## The task
Would you copy all lines in the data that contain the word "opacity"?

------ Supplied material ------

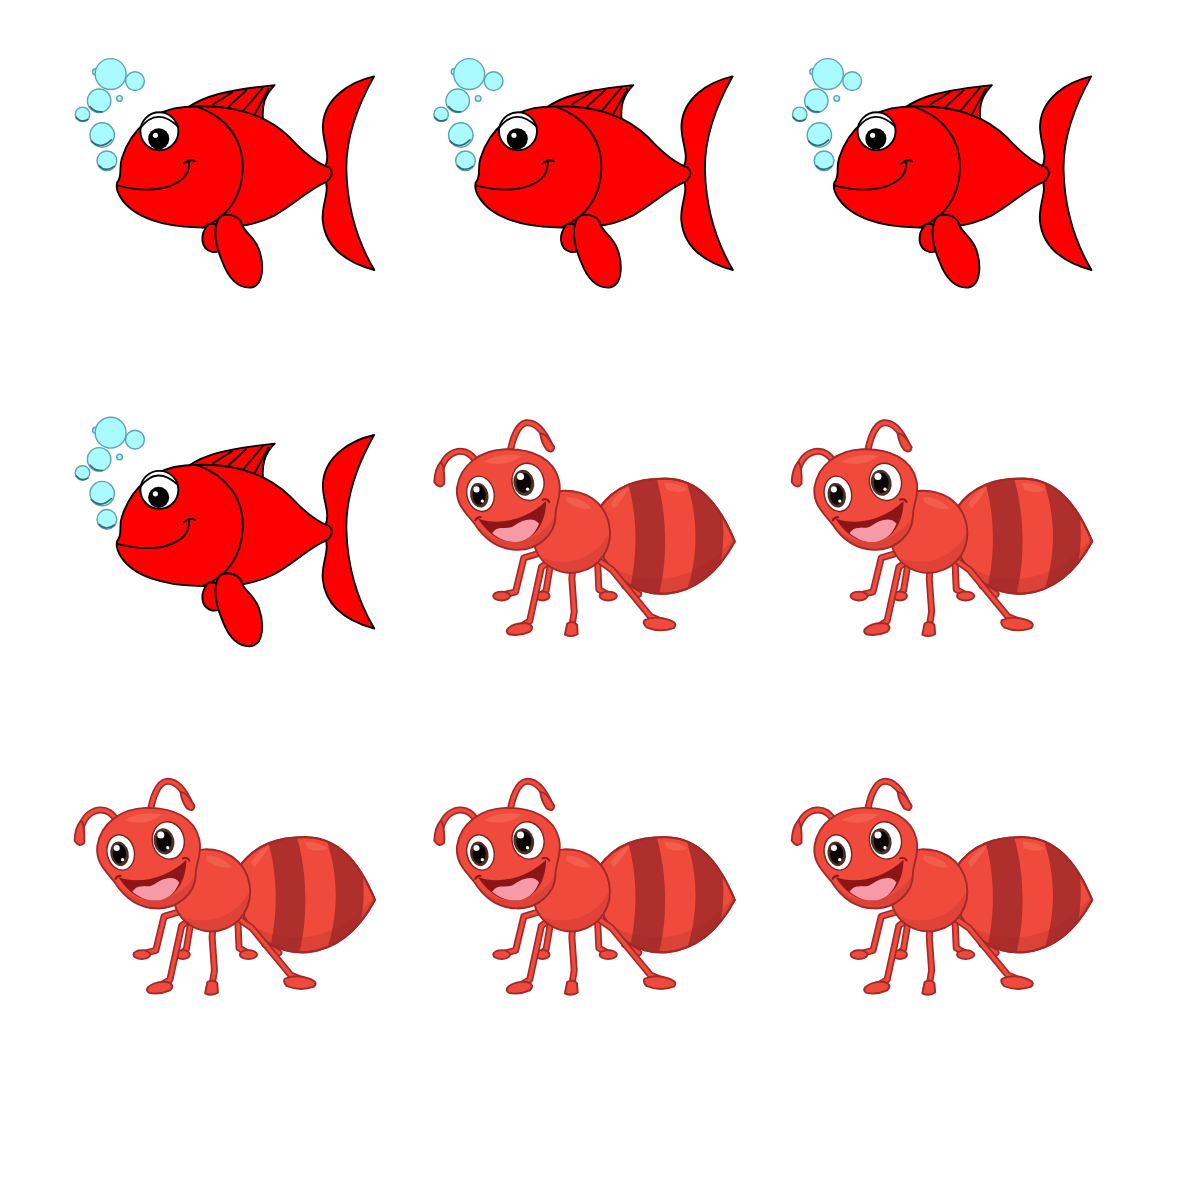
<!DOCTYPE html>
<html lang="en">
<head>
<meta charset="utf-8">
<title>Four fish and five ants</title>
<style>
:root{
  --paper:#fff; --ink:#000;
  --fish:#fe0000; --bubble:#a9fbff; --bubble-line:#5fa3ad;
  --ant:#ef4a3c; --ant-light:#f4614f; --ant-dark:#ae2f2c; --ant-line:#a02a28;
  --mouth:#8c1518; --tongue:#f69aa8; --iris:#4a3026;
}
html,body{margin:0;background:var(--paper);overflow:hidden}
.canvas{display:block;width:1200px;height:1200px;background:var(--paper)}
.fish-part{fill:var(--fish);stroke:var(--ink);stroke-width:.8;stroke-linejoin:round}
.fish-line{fill:none;stroke:var(--ink);stroke-width:.8;stroke-linecap:round}
.bubble{fill:var(--bubble);stroke:var(--bubble-line);stroke-width:.6}
.bubble-shade{fill:none;stroke:#356a75;stroke-width:.7;stroke-linecap:round}
.ant-part{fill:var(--ant);stroke:var(--ant-line);stroke-width:.8;stroke-linejoin:round}
.leg-edge{fill:none;stroke:var(--ant-line);stroke-width:3;stroke-linecap:round;stroke-linejoin:round}
.leg-fill{fill:none;stroke:var(--ant);stroke-width:1.6;stroke-linecap:round;stroke-linejoin:round}
.ant-shine{fill:var(--ant-light)}
</style>
</head>
<body>
<svg class="canvas" viewBox="0 0 512 512" role="img" aria-label="A three by three grid of four red fish followed by five red ants">
  <defs>
    <g id="fish">
      <g class="bubbles">
        <circle class="bubble" cx="40.8" cy="30.6" r="1.3"/>
        <circle class="bubble" cx="47.2" cy="31.6" r="6.6"/>
        <circle class="bubble" cx="57.6" cy="34.6" r="4"/>
        <circle class="bubble" cx="42.3" cy="43" r="5"/>
        <circle class="bubble" cx="51" cy="42" r="1.2"/>
        <circle class="bubble" cx="35.2" cy="48.8" r="3.1"/>
        <circle class="bubble" cx="43.6" cy="57.6" r="5.2"/>
        <circle class="bubble" cx="45.6" cy="68.6" r="4.2"/>
        <path class="bubble-shade" d="M32.5 50q2 2.6 5 1M39 60.200q4 4 8.500-.5M42.300 70.700q2.700 3 6.500.3M38.500 45.500q2 2.500 5 2.200"/>
      </g>
      <path class="fish-part dorsal-fin" d="M80 46C87 41 96 38.500 117.200 36.300C113 40.500 111.500 45 112.300 52Z"/>
      <path class="fish-line" d="M91 44.500L99 39.500M97.500 45.500L105 38.600M104 47L112 37.500M108.500 49L114.500 38"/>
      <path class="fish-part tail" d="M138.600 71.500C141.500 66 137.200 60 137.800 53C138.600 42 149 35 159.600 32.600C151.500 47 147.400 60 147.800 73C148.200 89 152.500 103 159.700 115.200C148 112 138.800 106 137.700 94C137.100 87 141 82 138.600 76Z"/>
      <path class="fish-part body" d="M50 77.800C52.500 75 50.500 72 52 67.500C56 55 66 46.500 79 45.600C100 44 114 49 124 59C129.500 65 135 69.500 140.500 71.500Q143 74.200 139.500 77.500C132 80.500 126 87 117 92C106 97.500 95 97.300 84 97C70 96.600 57 93 51.600 84.500C50 82 49.500 79.500 50 77.800Z"/>
      <path class="fish-line gill" d="M84 45.500C97 50 104 60 103.600 72C103.200 84 97 93 86.500 97"/>
      <path class="fish-line mouth" d="M50.500 79.200C61 82 72 81.500 78 76.200Q81.200 73 80.600 68.500M78.400 69.800Q81 67.600 83.200 68.800"/>
      <path class="fish-part pelvic-fin" d="M89 95.500C85 100 85.500 106 90.500 107.500C94 108 97 105 98.500 96Z"/>
      <path class="fish-part pelvic-fin" d="M93.500 92.800C90.500 98 92 105 95 112C97.500 118.500 101.500 123 107 122.700C112.500 122 112.800 113 110.500 106.500C108.500 100.500 103.500 99 102.800 94.500C100.500 91.300 95.500 90.800 93.500 92.800Z"/>
      <circle cx="68" cy="56" r="8.1" fill="#fff" stroke="#000" stroke-width=".8"/>
      <path class="fish-line" d="M60 54.500Q67 45.500 76 54"/>
      <circle cx="67.700" cy="59.200" r="4.500" fill="#000"/>
      <circle cx="66.300" cy="57.700" r="1.100" fill="#fff"/>
    </g>

    <clipPath id="abdomen-clip"><path d="M102 370C109 360 119 357 131 357.200C144 357.600 153 367 160 384C153 397 144 405 131 406.300C119 407 110 401 104 391Z"/></clipPath>

    <path id="back-legs" d="M80 388L70 391L66.500 405.500L59.500 407.300M86 390L81.500 393L79.500 405L77 407.500M97 390L101.500 393L102 404.500L107 407.300M103 388L111 392L113 403L119 406.500"/>
    <path id="front-legs" d="M83 391L77.500 395L72.500 418L68.500 420.500M91 393L90.500 400L91.500 414L90.300 421.500M99 390L107.500 396L124 416L130.500 418.800"/>
    <path id="antennae" d="M51 353C49 347 45 344.500 40.500 346C36.500 347.500 34.500 351 33.900 357M64 347C65 340 67.500 334 71 333.400C75.500 333 79 338 81.300 343.500"/>

    <g id="ant">
      <use href="#back-legs" class="leg-edge"/><use href="#back-legs" class="leg-fill"/>
      <g class="ant-part"><ellipse cx="60.500" cy="407.300" rx="3.600" ry="1.900"/><ellipse cx="78" cy="407.300" rx="3" ry="1.900"/><ellipse cx="106" cy="407.300" rx="3.700" ry="1.900"/></g>

      <g class="abdomen">
        <path class="ant-part" d="M102 370C109 360 119 357 131 357.200C144 357.600 153 367 160 384C153 397 144 405 131 406.300C119 407 110 401 104 391Z"/>
        <g clip-path="url(#abdomen-clip)">
          <path d="M113 355H126C131 370 132 392 127 409H114C119 392 119 371 113 355ZM138 355H150C157 371 157 392 149 409H138C145 392 145 372 138 355Z" fill="var(--ant-dark)"/>
          <path d="M104 392C118 404 143 404 160 382V410H104Z" fill="var(--ant-line)" opacity=".22"/>
          <path class="ant-shine" d="M107 368Q111 362 115 361Q113 365 108.500 370ZM130 359Q136 359 140 362Q136 364 131 362Z" opacity=".8"/>
        </g>
        <path d="M102 370C109 360 119 357 131 357.200C144 357.600 153 367 160 384C153 397 144 405 131 406.300C119 407 110 401 104 391Z" fill="none" stroke="var(--ant-line)" stroke-width=".9"/>
      </g>

      <use href="#front-legs" class="leg-edge"/><use href="#front-legs" class="leg-fill"/>
      <g class="ant-part"><path d="M63.200 421.200Q66 418.500 71.500 419Q75 420.200 72.500 422.600Q68 424.600 63.600 423.600Q62 422.500 63.200 421.200Z"/><path d="M88.500 419Q91 417.500 92.700 419.500L93 423.500Q90.500 425.200 87.500 423.800Z"/><path d="M121.500 417.600Q126 415.500 132 417.500Q136 419 134 421Q128 423 122.500 420.800Q120.500 419 121.500 417.600Z"/></g>

      <g class="thorax">
        <path class="ant-part" d="M76 366C82 361.500 92 361 99 365.500C107 371 109 382 104 390C99 397.500 89 399.500 81.500 395C75 391 73 384 74 377Z"/>
        <path d="M78 391C87 395 100 392 106 381C107 393 93 402 82 395.500Z" fill="var(--ant-line)" opacity=".2"/>
        <path class="ant-shine" d="M88 365Q95 365 99 370Q94 371 88 367Z" opacity=".8"/>
      </g>

      <use href="#antennae" class="leg-edge"/><use href="#antennae" class="leg-fill"/>
      <path class="ant-part" d="M31.800 358.700Q32 353 34.600 350Q36.300 352 36 359.500Q34 362 31.800 358.700ZM77 338Q79.500 337.500 83 343.800Q82.500 346.800 79.800 345Q77.500 342 77 338Z"/>

      <g class="head">
        <path class="ant-part" d="M41.500 361C43 351 52 345 62 344.700C74 344.300 83 349 85 358C86.500 364.500 83.500 368 83.500 373C83.500 381 76 387.800 67 387.600C58 387.400 52.500 382 49 376.500C45 371.500 40.800 368 41.500 361Z"/>
        <path class="ant-shine" d="M53 350Q60 345.800 69 347.500Q65 351 59 351Q55.500 351 53 350Z" opacity=".85"/>
        <path d="M51 378C59 388 76 386 83.500 373C84 382 75 388.500 66 387.500C59 387 54 383 51 378Z" fill="var(--ant-line)" opacity=".22"/>
        <g class="eyes">
          <ellipse cx="51.500" cy="363.700" rx="5.800" ry="7.600" transform="rotate(-12 51.500 363.700)" fill="#fff" stroke="#7b2422" stroke-width=".6"/>
          <ellipse cx="71.800" cy="358.600" rx="6.800" ry="8" transform="rotate(-12 71.800 358.600)" fill="#fff" stroke="#7b2422" stroke-width=".6"/>
          <ellipse cx="51" cy="364.300" rx="3.900" ry="5.300" transform="rotate(-12 51 364.300)" fill="var(--iris)"/>
          <ellipse cx="70" cy="359" rx="4.400" ry="5.600" transform="rotate(-12 70 359)" fill="var(--iris)"/>
          <ellipse cx="51" cy="364.300" rx="2.800" ry="4.100" fill="#0b0605"/>
          <ellipse cx="70" cy="359" rx="3.200" ry="4.300" fill="#0b0605"/>
          <circle cx="49.800" cy="361.800" r="1.300" fill="#fff"/><circle cx="68.600" cy="356.300" r="1.500" fill="#fff"/>
          <circle cx="52.300" cy="366.800" r=".7" fill="#fff"/><circle cx="71.600" cy="361.700" r=".7" fill="#fff"/>
        </g>
        <g class="smile">
          <path d="M50.500 374.300C60 377.500 71.500 374.500 79.500 366.800C79.500 376 74.500 383.500 67.500 384.200C60 385 54.500 380.500 50.500 374.300Z" fill="var(--mouth)"/>
          <path d="M56.500 380.500C59 376.500 63 379.500 66 377.200C70 374.300 74.500 373.500 76.500 376.500C74.500 381.500 71 383.900 67.500 384.200C63 384.600 59.500 383 56.500 380.500Z" fill="var(--tongue)"/>
          <path d="M49.300 375Q50 373.500 51.600 373.700M78 366.200Q80 365.600 80.800 367.200" fill="none" stroke="var(--mouth)" stroke-width=".8" stroke-linecap="round"/>
        </g>
      </g>
    </g>
  </defs>

  <g class="fish-group">
    <use href="#fish"/>
    <use href="#fish" x="153"/>
    <use href="#fish" x="306"/>
    <use href="#fish" y="153"/>
  </g>
  <g class="ant-group">
    <use href="#ant" x="153.500" y="-153"/>
    <use href="#ant" x="306" y="-153"/>
    <use href="#ant"/>
    <use href="#ant" x="153.500"/>
    <use href="#ant" x="306"/>
  </g>
</svg>
</body>
</html>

------

## Result for this exercise
          <path d="M104 392C118 404 143 404 160 382V410H104Z" fill="var(--ant-line)" opacity=".22"/>
          <path class="ant-shine" d="M107 368Q111 362 115 361Q113 365 108.500 370ZM130 359Q136 359 140 362Q136 364 131 362Z" opacity=".8"/>
        <path d="M78 391C87 395 100 392 106 381C107 393 93 402 82 395.500Z" fill="var(--ant-line)" opacity=".2"/>
        <path class="ant-shine" d="M88 365Q95 365 99 370Q94 371 88 367Z" opacity=".8"/>
        <path class="ant-shine" d="M53 350Q60 345.800 69 347.500Q65 351 59 351Q55.500 351 53 350Z" opacity=".85"/>
        <path d="M51 378C59 388 76 386 83.500 373C84 382 75 388.500 66 387.500C59 387 54 383 51 378Z" fill="var(--ant-line)" opacity=".22"/>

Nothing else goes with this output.